Breakdown product of AMP.

Neuromodulator that inhibits the basal forebrain cells that promote arousal and wakefulness.
CAFFEINE
Drug found in coffee/tea/soft drinks that increases arousal by blocking adenosine.
PROSTAGLANDINS
Chemicals in most of the body that promote sleep.

Immune system increases their concentration in response to infection.
PGO SLEEP
Distinctive pattern of high amplitude electrical potentials associated with REM slepe.
INSOMNIA
Lack of sleep that leaves the person feeling tired the next day.
ONSET INSOMNIA
Trouble falling asleep.
TERMINATION INSOMNIA
Waking too early with the inability to get back to sleep.
NARCOLEPSY
A condition characterized by frequent and unexpected periods of sleepiness during the day.
CATAPLEXY
Symptom associated with narcolepsy.
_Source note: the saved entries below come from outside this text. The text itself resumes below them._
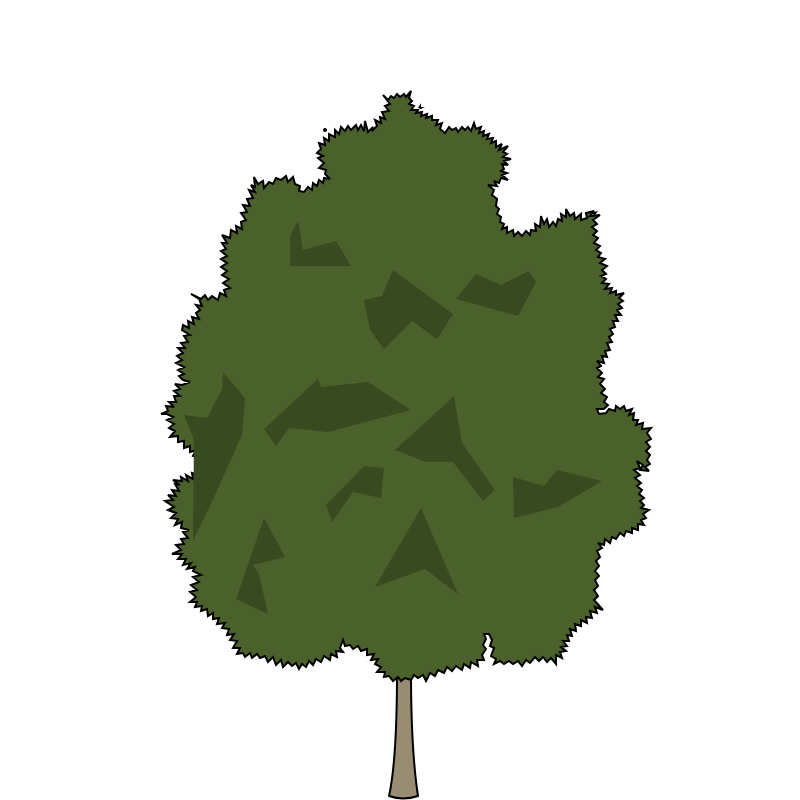
<!DOCTYPE html>
<html lang="en">
<head>
<meta charset="utf-8">
<title>Tree</title>
<style>
:root {
  --paper: #ffffff;
  --leaf: #4a612b;
  --leaf-shade: #384a20;
  --bark: #988d73;
  --ink: #000000;
}
html, body { margin: 0; background: var(--paper); }
body { width: 800px; height: 800px; overflow: hidden; }
.tree { display: block; }
.trunk { fill: var(--bark); stroke: var(--ink); stroke-width: 2; stroke-linejoin: round; }
.crown { fill: var(--leaf); stroke: var(--ink); stroke-width: 2; stroke-linejoin: miter; stroke-miterlimit: 3; }
.shade { fill: var(--leaf-shade); }
</style>
</head>
<body>
<svg class="tree" width="800" height="800" viewBox="0 0 800 800" role="img" aria-label="Leafy green tree with a slim trunk">
  <path class="trunk" d="M397 672 Q397 760 389 796 Q403 801 418 796 Q411 750 411 672Z"/>
  <path class="crown" d="M383 95 L388 100 391 96 394 98 397 94 400 97 404 94 406 97 411 91 409 98 412 101 409 104 414 106 411 110 418 110 416 113 422 112 421 116 427 114 426 118 432 116 432 120 438 120 436 125 442 123 440 129 445 133 449 127 452 130 456 128 458 132 462 127 465 130 468 127 471 131 474 123 476 129 481 127 479 133 484 131 483 136 489 134 487 139 493 138 491 143 496 141 496 147 502 144 499 150 508 146 503 152 507 154 503 157 511 159 504 161 508 165 502 164 504 169 501 171 507 173 502 175 508 180 501 178 499 183 494 181 497 186 488 185 494 190 492 195 497 199 496 206 499 209 497 214 501 217 500 222 504 224 502 229 507 227 507 233 513 230 514 236 518 232 522 236 526 231 530 235 531 230 536 231 535 224 540 227 541 216 544 224 547 219 549 227 553 222 556 226 558 219 562 221 561 214 566 217 566 209 570 216 574 213 575 219 581 214 581 220 587 218 586 213 594 211 590 216 600 215 593 220 597 224 592 227 597 231 593 235 598 238 594 243 600 246 596 250 601 253 598 257 605 259 600 263 607 266 602 270 606 274 601 276 606 279 602 283 609 284 605 289 612 288 610 293 616 291 616 295 624 293 619 298 623 301 618 304 622 308 617 310 621 315 615 315 618 321 613 321 615 327 610 329 613 334 609 337 612 342 607 343 610 350 605 351 607 357 602 356 604 363 597 361 601 366 597 368 602 373 598 377 604 379 600 384 605 389 601 393 607 397 604 402 608 405 604 409 597 409 599 414 606 413 609 409 615 411 616 406 620 409 624 406 626 411 632 409 629 415 634 413 633 420 638 420 636 425 643 423 642 429 651 428 647 433 651 439 646 442 650 447 646 451 650 455 647 460 650 464 645 467 649 471 640 470 643 465 637 461 640 468 634 470 640 475 635 478 641 483 637 486 642 490 639 494 644 498 640 501 644 505 641 508 649 510 643 514 646 518 641 520 644 525 638 524 638 530 632 528 632 533 626 531 624 536 620 533 616 539 612 537 610 543 605 539 604 545 598 543 602 548 597 551 600 557 596 561 599 566 595 571 599 576 595 580 598 586 594 590 598 596 594 600 603 610 595 607 597 613 590 611 592 618 586 617 587 623 581 620 581 626 575 624 576 631 570 629 572 636 567 635 569 641 563 641 567 646 561 647 566 651 560 652 562 658 556 655 556 664 551 658 547 662 543 657 539 661 535 657 530 663 526 660 522 666 518 661 513 664 509 661 504 664 500 661 494 664 496 659 491 656 494 648 490 646 492 640 489 634 484 634 486 639 483 645 486 649 482 655 484 660 477 660 478 666 471 662 470 668 464 664 462 670 456 666 452 671 447 667 444 673 438 670 435 676 430 673 426 681 423 675 418 678 414 675 411 680 405 678 401 681 398 677 393 681 389 676 384 677 385 672 377 672 381 667 375 664 378 659 371 660 374 654 367 655 367 649 361 651 358 646 353 649 350 645 345 646 343 640 340 648 343 652 336 651 337 657 331 654 330 660 324 656 321 662 316 659 313 665 309 661 306 667 302 664 299 669 296 663 292 666 288 662 283 667 281 660 276 665 273 657 268 662 265 656 260 658 257 654 252 658 250 653 245 657 243 653 237 654 240 648 233 648 237 641 230 640 234 634 227 635 229 629 222 628 225 623 217 624 219 618 213 619 213 613 208 616 207 609 201 611 202 606 195 607 197 602 190 602 196 597 190 592 197 590 191 585 199 582 193 577 201 575 193 571 195 567 187 569 191 563 183 565 186 559 178 559 182 554 172 554 181 550 176 545 184 544 181 539 188 538 183 532 189 530 181 528 182 522 175 525 178 519 171 518 176 513 168 510 174 507 165 501 173 500 168 495 176 496 172 490 179 491 175 484 180 485 173 480 182 481 181 477 188 481 186 475 193 479 192 473 198 475 195 469 199 466 195 462 199 458 193 456 196 450 190 452 190 446 184 448 184 441 178 442 178 436 170 437 175 431 169 428 174 424 167 420 173 417 167 414 161 414 168 411 166 406 174 407 169 402 176 402 174 396 180 396 174 391 180 389 175 384 182 385 190 382 183 380 179 376 184 374 178 370 184 367 176 363 182 360 177 356 183 353 178 348 185 348 181 343 188 342 184 336 190 335 182 330 183 325 189 328 188 321 194 324 192 317 199 319 196 313 200 310 196 305 202 306 199 299 191 294 201 299 205 295 208 300 212 296 218 300 220 293 226 296 224 290 230 288 223 283 229 279 222 275 227 271 221 267 227 263 221 259 227 256 221 251 226 249 222 243 227 243 222 235 230 238 231 230 237 233 236 226 242 229 241 222 246 220 241 213 247 212 243 205 250 206 247 199 253 198 249 190 255 192 251 185 255 187 254 177 258 184 263 181 264 188 269 182 273 184 276 178 281 180 286 176 288 182 293 177 295 184 300 186 299 191 304 192 308 187 312 190 313 183 317 186 319 180 323 183 324 178 330 179 325 174 326 170 319 168 324 163 318 158 323 156 317 153 321 149 319 143 325 145 324 138 329 141 329 134 335 137 335 130 339 134 341 127 345 131 348 126 351 130 356 125 358 130 361 125 364 131 365 121 368 132 373 127 372 131 377 126 375 120 381 123 380 117 385 119 382 112 389 111 385 106 390 104Z"/>
  <g class="twigs" fill="var(--ink)">
    <path d="M418 108 l3-5 0 4 4 0-4 2z"/>
    <circle cx="325" cy="130" r="2"/>
    <path d="M590 213 l8-2-3 4z"/>
  </g>
  <g class="shade">
    <polygon points="298,221 303,250 336,241 351,266 290,266 290,236"/>
    <polygon points="393,270 453,314 437,339 412,321 384,349 370,330 364,300 382,296"/>
    <polygon points="476,274 501,285 529,271 536,282 518,316 456,299"/>
    <polygon points="223,372 245,398 242,435 215,495 193,541 194,440 184,415 207,418 222,389"/>
    <polygon points="318,379 321,387 368,382 411,410 328,432 289,428 276,446 264,429"/>
    <polygon points="454,396 462,443 495,490 483,501 453,462 426,462 395,450"/>
    <polygon points="364,466 384,468 381,498 353,492 332,522 326,505"/>
    <polygon points="513,477 544,486 557,470 602,481 558,507 514,518"/>
    <polygon points="421,508 458,594 425,569 375,587"/>
    <polygon points="264,518 285,557 253,565 259,574 268,614 236,599"/>
  </g>
</svg>
</body>
</html>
Attack of muscle weakness while the person remains awake.
SLEEP PARALYSIS
Symptom of narcolepsy.

Complete inability to move when falling asleep.

May be experienced by non-narcoleptics.
HYPNAGOGIC HALLUCINATIONS
Symptom of narcolepsy.

Dreamlike experiences the individual has difficulty distinguishing from reality.
PERIODIC LIMB MOVEMENT DISORDER
Sometimes linked to insomnia.

Repeated involuntary movement of legs and sometimes arms while sleeping.
REM BEHAVIOR DISORDER
A condition where people move around vigorously during REM periods, apparently acting out dreams.
NIGHT TERRORS
Experiences of intense anxiety from which a person awakens screaming in terror.

Occurs during non-REM sleep.
REPAIR AND RESTORATION THEORY OF SLEEP
Main function of sleep is to let the brain and body repair and restore themselves.
ACTIVATION SYNTHESESIS HYPOTHESIS
Cortex combines haphazard input from PGO activated parts of the cortex with whatever else is occuring, summates and interprets to synthesize a story. = DREAM
EVOLUTIONARY THEORY OF SLEEP
We evolved a need to sleep to force us to conserve energy when we would be relatively inefficient.
CLINCO-ANATOMICAL HYPOTHESIS
View that regards dreams as simply thinking that takes place under unusual conditions.